* **Exercise prompt**: Gather the lines from the material that contain "transform".

* **Records for this exercise**:
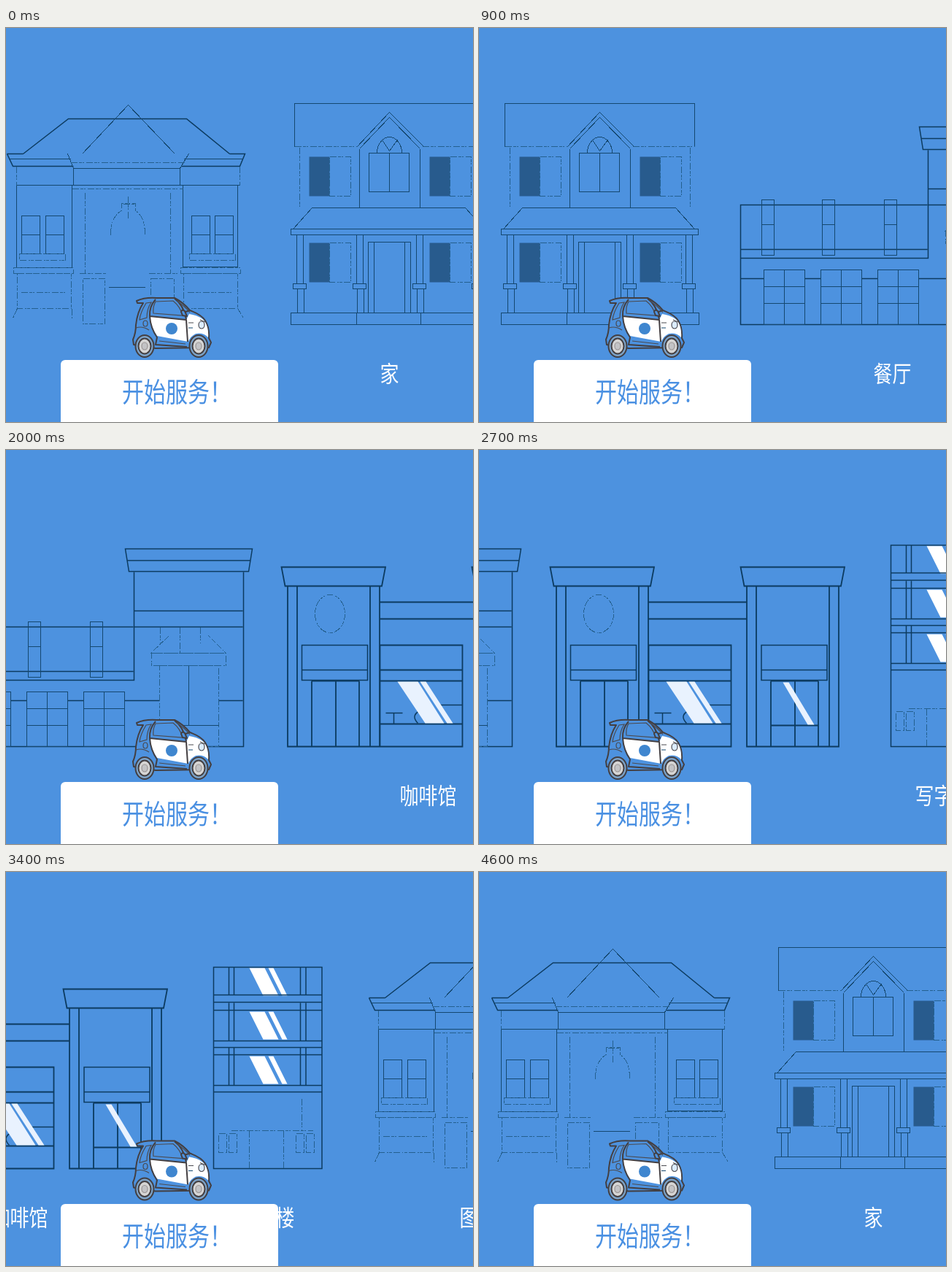
These frames come from a looping animation (640x540 px, 4.7 s). An HTML page:

```html
<!DOCTYPE html>
<html lang="zh-CN">
<head>
<meta charset="utf-8">
<title>开始服务</title>
<style>
html, body { margin: 0; height: 100%; overflow: hidden; background: #4d92df; }
svg { display: block; width: 100vw; height: 100vh; }
path, ellipse { stroke: #154870; stroke-width: 1; }
.line { shape-rendering: crispEdges; }
.bold { stroke: #0c3b60; stroke-width: 1.5; }
.heavy { stroke: #0c3b60; stroke-width: 1.8; }
.faint { shape-rendering: crispEdges; stroke: #24608f; stroke-dasharray: 9 2 4 1 2 3; }
.dark { fill: #285b8d; stroke: none; }
.glass { fill: #e9f2fe; stroke: none; }
.white { fill: #fff; stroke: none; }
text { font-family: "Noto Sans CJK SC", "Noto Sans CJK", sans-serif; fill: #fff; font-size: 26px; font-weight: 500; }
.title { fill: #4a90e2; font-size: 30px; font-weight: 400; }
#car .ink { stroke: #433f42; stroke-width: 2; stroke-linejoin: round; }
#car .thin { stroke: #4a4a50; stroke-width: 1.2; }
</style>
</head>
<body>
<svg viewBox="0 0 640 540" preserveAspectRatio="none" fill="none">
  <g id="street"></g>
  <rect x="75" y="455" width="298" height="100" rx="6" fill="#fff"/>
  <text class="title" transform="scale(1 1.24)" x="159" y="413.5">开始服务！</text>
  <g id="car">
    <path class="ink" fill="#4d92df" d="M179 374Q190 369 206 370L231 370Q243 376 252 387Q268 393 273 401Q279 411 278 425L281 431L278 438L205 439L175 434L174 427Q178 418 178 407Q180 389 188 377L180 377z"/>
    <path class="white" d="M197 395L247 400L251 392Q268 395 273 403Q278 412 277 424Q270 417 260 419Q252 423 250 430L207 422Q198 409 197 395z"/>
    <path class="ink" d="M197 395L247 400L249 430M197 395Q198 411 207 424L205 434L248 437M205 372Q196 382 197 395M231 371Q243 379 247 399M252 387L243 390"/>
    <path class="thin" d="M205 375L229 374Q239 382 242 394L202 391Q201 382 205 375zM192 377Q184 390 183 400L193 397Q193 385 199 376zM178 411Q187 408 196 414M210 429L246 433M234 374Q246 382 252 390M250 404L257 404M273 403L266 400"/>
    <path class="ink" fill="#4d92df" d="M240 389Q241 385 245 388L248 395L242 394z"/>
    <path d="M250 411H256"/>
    <ellipse class="thin" fill="#4d92df" cx="191" cy="405" rx="3" ry="4"/>
    <ellipse class="thin" fill="#dcecff" cx="268" cy="407" rx="4" ry="5"/>
    <circle cx="227" cy="412" r="8" fill="#3f86cf"/>
    <g id="wheel">
      <ellipse class="ink" fill="#7da3c8" cx="190" cy="436" rx="12.5" ry="15"/>
      <ellipse class="ink" fill="#d6d5d4" cx="190" cy="436" rx="8.5" ry="10.5"/>
      <ellipse class="thin" fill="#c3c3c5" cx="190" cy="436" rx="4" ry="5" style="stroke:#9a9595"/>
    </g>
    <use href="#wheel" x="74"/>
  </g>
</svg>
<script>
const box = (l, t, r, b) => `M${l} ${t}H${r}V${b}H${l}z`;
const hor = (y, ...ends) => ends.map((x, i) => i % 2 ? `H${x}` : `M${x} ${y}`).join('');
const ver = (x, ...ends) => ends.map((y, i) => i % 2 ? `V${y}` : `M${x} ${y}`).join('');
const each = (list, draw) => list.map(draw).join('');
const path = (kind, ...parts) => `<path class="${kind}" d="${parts.join('')}"/>`;
const label = (x, name) => `<text transform="scale(1 1.2)" x="${x}" y="403.5">${name}</text>`;
const group = (id, x, ...parts) => `<g id="${id}" transform="translate(${x} 0)">${parts.join('')}</g>`;
// A slanted reflection: top edge from a to b, bottom edge from c to d
const shine = (a, b, c, d, top, bottom) => `M${a} ${top}H${b}L${d} ${bottom}H${c}z`;

const library = group('library', 0,
  path('bold', 'M23 172L85 124H247L306 172M1 172H23M306 172H327L320 189H240M1 172L9 189H92'),
  path('line',
    hor(179, 4, 88, 243, 324),
    'M104 172L167 105L231 172M84 172L92 192H238L250 172',
    ver(92, 192, 215), ver(238, 192, 215), hor(215, 14, 320),
    box(14, 215, 90, 328), box(242, 215, 317, 327),
    each([21, 54, 254, 286], x => box(x, 257, x + 25, 309) + hor(283, x, x + 25)),
    hor(355, 140, 190)),
  path('faint',
    hor(184, 88, 245), hor(220, 90, 242), ver(14, 189, 215), ver(320, 189, 215),
    box(18, 309, 81, 318), box(251, 309, 314, 318),
    box(10, 328, 92, 336), box(239, 328, 321, 336),
    each([15, 243], x => box(x, 336, x + 74, 384) + hor(362, x + 5, x + 65)),
    'M15 384L9 397M317 384L325 397', ver(90, 384, 397),
    box(105, 343, 135, 405), box(198, 343, 230, 385),
    hor(336, 100, 137, 195, 235), ver(108, 225, 336), ver(225, 225, 336),
    'M143 283Q143 258 158 250V240H177V250Q190 258 190 283M167 230V262M160 241H175'),
  label(125, '图书馆'));

const house = group('house', 0,
  path('dark', each([415, 580], x => box(x, 176, x + 28, 230) + box(x, 294, x + 28, 348))),
  path('line',
    'M395 162V103H655V162',
    'M480 163L525 115L573 163M484 165L525 122L567 165',
    ver(484, 165, 246), ver(567, 165, 246),
    box(497, 171, 552, 224), ver(525, 171, 224),
    'M508 171A17 22 0 0 1 542 171M515 153L525 168L536 153',
    'M393 275L419 246H629L655 275', box(390, 275, 660, 283),
    each([398, 480, 562, 643], x =>
      ver(x, 283, 350) + ver(x + 9, 283, 350) + box(x - 5, 350, x + 13, 357) +
      ver(x + 1, 357, 390) + ver(x + 10, 357, 390)),
    box(496, 293, 554, 390), box(504, 293, 546, 390),
    box(390, 390, 661, 406), ver(480, 390, 406), ver(568, 390, 406)),
  path('faint',
    hor(162, 395, 481, 570, 655), ver(402, 163, 246), ver(649, 163, 246),
    each([443, 608], x => box(x, 176, x + 29, 230) + box(x, 294, x + 29, 348))),
  label(512, '家'));

const restaurant = group('restaurant', 520,
  path('bold',
    'M454 242H198V406H605V167M455 167V315H198', hor(303, 198, 454),
    'M443 135H617L612 166H448z', hor(151, 445, 614),
    hor(220, 455, 604), hor(242, 455, 604),
    hor(343, 198, 230, 286, 308, 364, 386, 442, 490, 571, 604)),
  path('line',
    each([230, 308, 386], x =>
      box(x, 331, x + 56, 406) + ver(x + 28, 331, 406) + hor(354, x, x + 56) + hor(377, x, x + 56)),
    each([227, 310, 395], x => box(x, 235, x + 17, 311) + hor(269, x, x + 17)),
    ver(530, 295, 377), hor(377, 490, 571)),
  path('faint',
    'M503 254L478 278H581L557 254', box(479, 278, 581, 295),
    box(490, 295, 571, 406), ver(491, 242, 264), ver(518, 242, 278), ver(546, 242, 264)),
  label(380, '餐厅'));

const tower = x => `M${x - 8.5} 160h142.5l-5 26h-132.5z` + box(x, 186, x + 126, 406) +
  ver(x + 13, 186, 406) + ver(x + 113, 186, 406) +
  ver(x + 33, 316, 406) + ver(x + 66, 316, 406) + ver(x + 98, 316, 406) + hor(316, x + 33, x + 98);
const sign = x => box(x, 267, x + 90, 315) + hor(301, x, x + 90);
const cafe = group('cafe', 1080,
  path('heavy',
    tower(105.5), tower(366.5), hor(208, 232, 366), hor(231, 232, 366),
    box(232, 267, 345, 406), hor(301, 232, 345), hor(316, 232, 345), hor(375, 232, 345),
    hor(377, 399, 465)),
  path('bold', sign(125), sign(386.5), hor(349, 310, 345),
    hor(360, 240, 263), ver(251, 360, 375), 'M286 357Q274 364 284 374'),
  '<ellipse class="faint" cx="163.5" cy="224" rx="20.5" ry="26"/>',
  path('glass', shine(256, 284, 294, 320, 317, 374), shine(287, 295, 324, 332, 317, 374),
    shine(416, 424, 450, 459, 318, 376)),
  label(259, '咖啡馆'));

const floors = [131, 191, 252];
const office = group('office', 1360,
  path('white', each(floors, y =>
    shine(333, 354, 352, 373, y, y + 38) + shine(359, 366, 378, 385, y, y + 38))),
  path('bold',
    box(284, 130, 432.5, 406),
    each([168, 178, 189, 231, 240, 250, 292, 301], y => hor(y, 284, 433)),
    each([305, 312, 403, 410.5], x => ver(x, 130, 168, 179, 231, 240, 292))),
  path('faint',
    ver(405, 310, 354), hor(354, 308, 420), ver(333, 354, 406), ver(380, 354, 406),
    each([291, 397], x => box(x, 358, x + 11, 384) + box(x + 14, 358, x + 25, 384))),
  label(317, '写字楼'));

const street = document.getElementById('street');
const car = document.getElementById('car');
street.innerHTML = library + house + restaurant + cafe + office +
  '<use href="#library" x="1856"/><use href="#house" x="1855"/>';

const LOOP = 4700, STEP = 100, STRIDE = 40;
function frame() {
  const step = Math.floor(performance.now() % LOOP / STEP);
  street.setAttribute('transform', `translate(${0.5 - step * STRIDE} 0.5)`);
  car.setAttribute('transform', `translate(0 ${step % 3 === 1 ? -1.5 : 0})`);
  requestAnimationFrame(frame);
}
frame();
</script>
</body>
</html>
```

* **Written reply**:
  <text class="title" transform="scale(1 1.24)" x="159" y="413.5">开始服务！</text>
const label = (x, name) => `<text transform="scale(1 1.2)" x="${x}" y="403.5">${name}</text>`;
const group = (id, x, ...parts) => `<g id="${id}" transform="translate(${x} 0)">${parts.join('')}</g>`;
  street.setAttribute('transform', `translate(${0.5 - step * STRIDE} 0.5)`);
  car.setAttribute('transform', `translate(0 ${step % 3 === 1 ? -1.5 : 0})`);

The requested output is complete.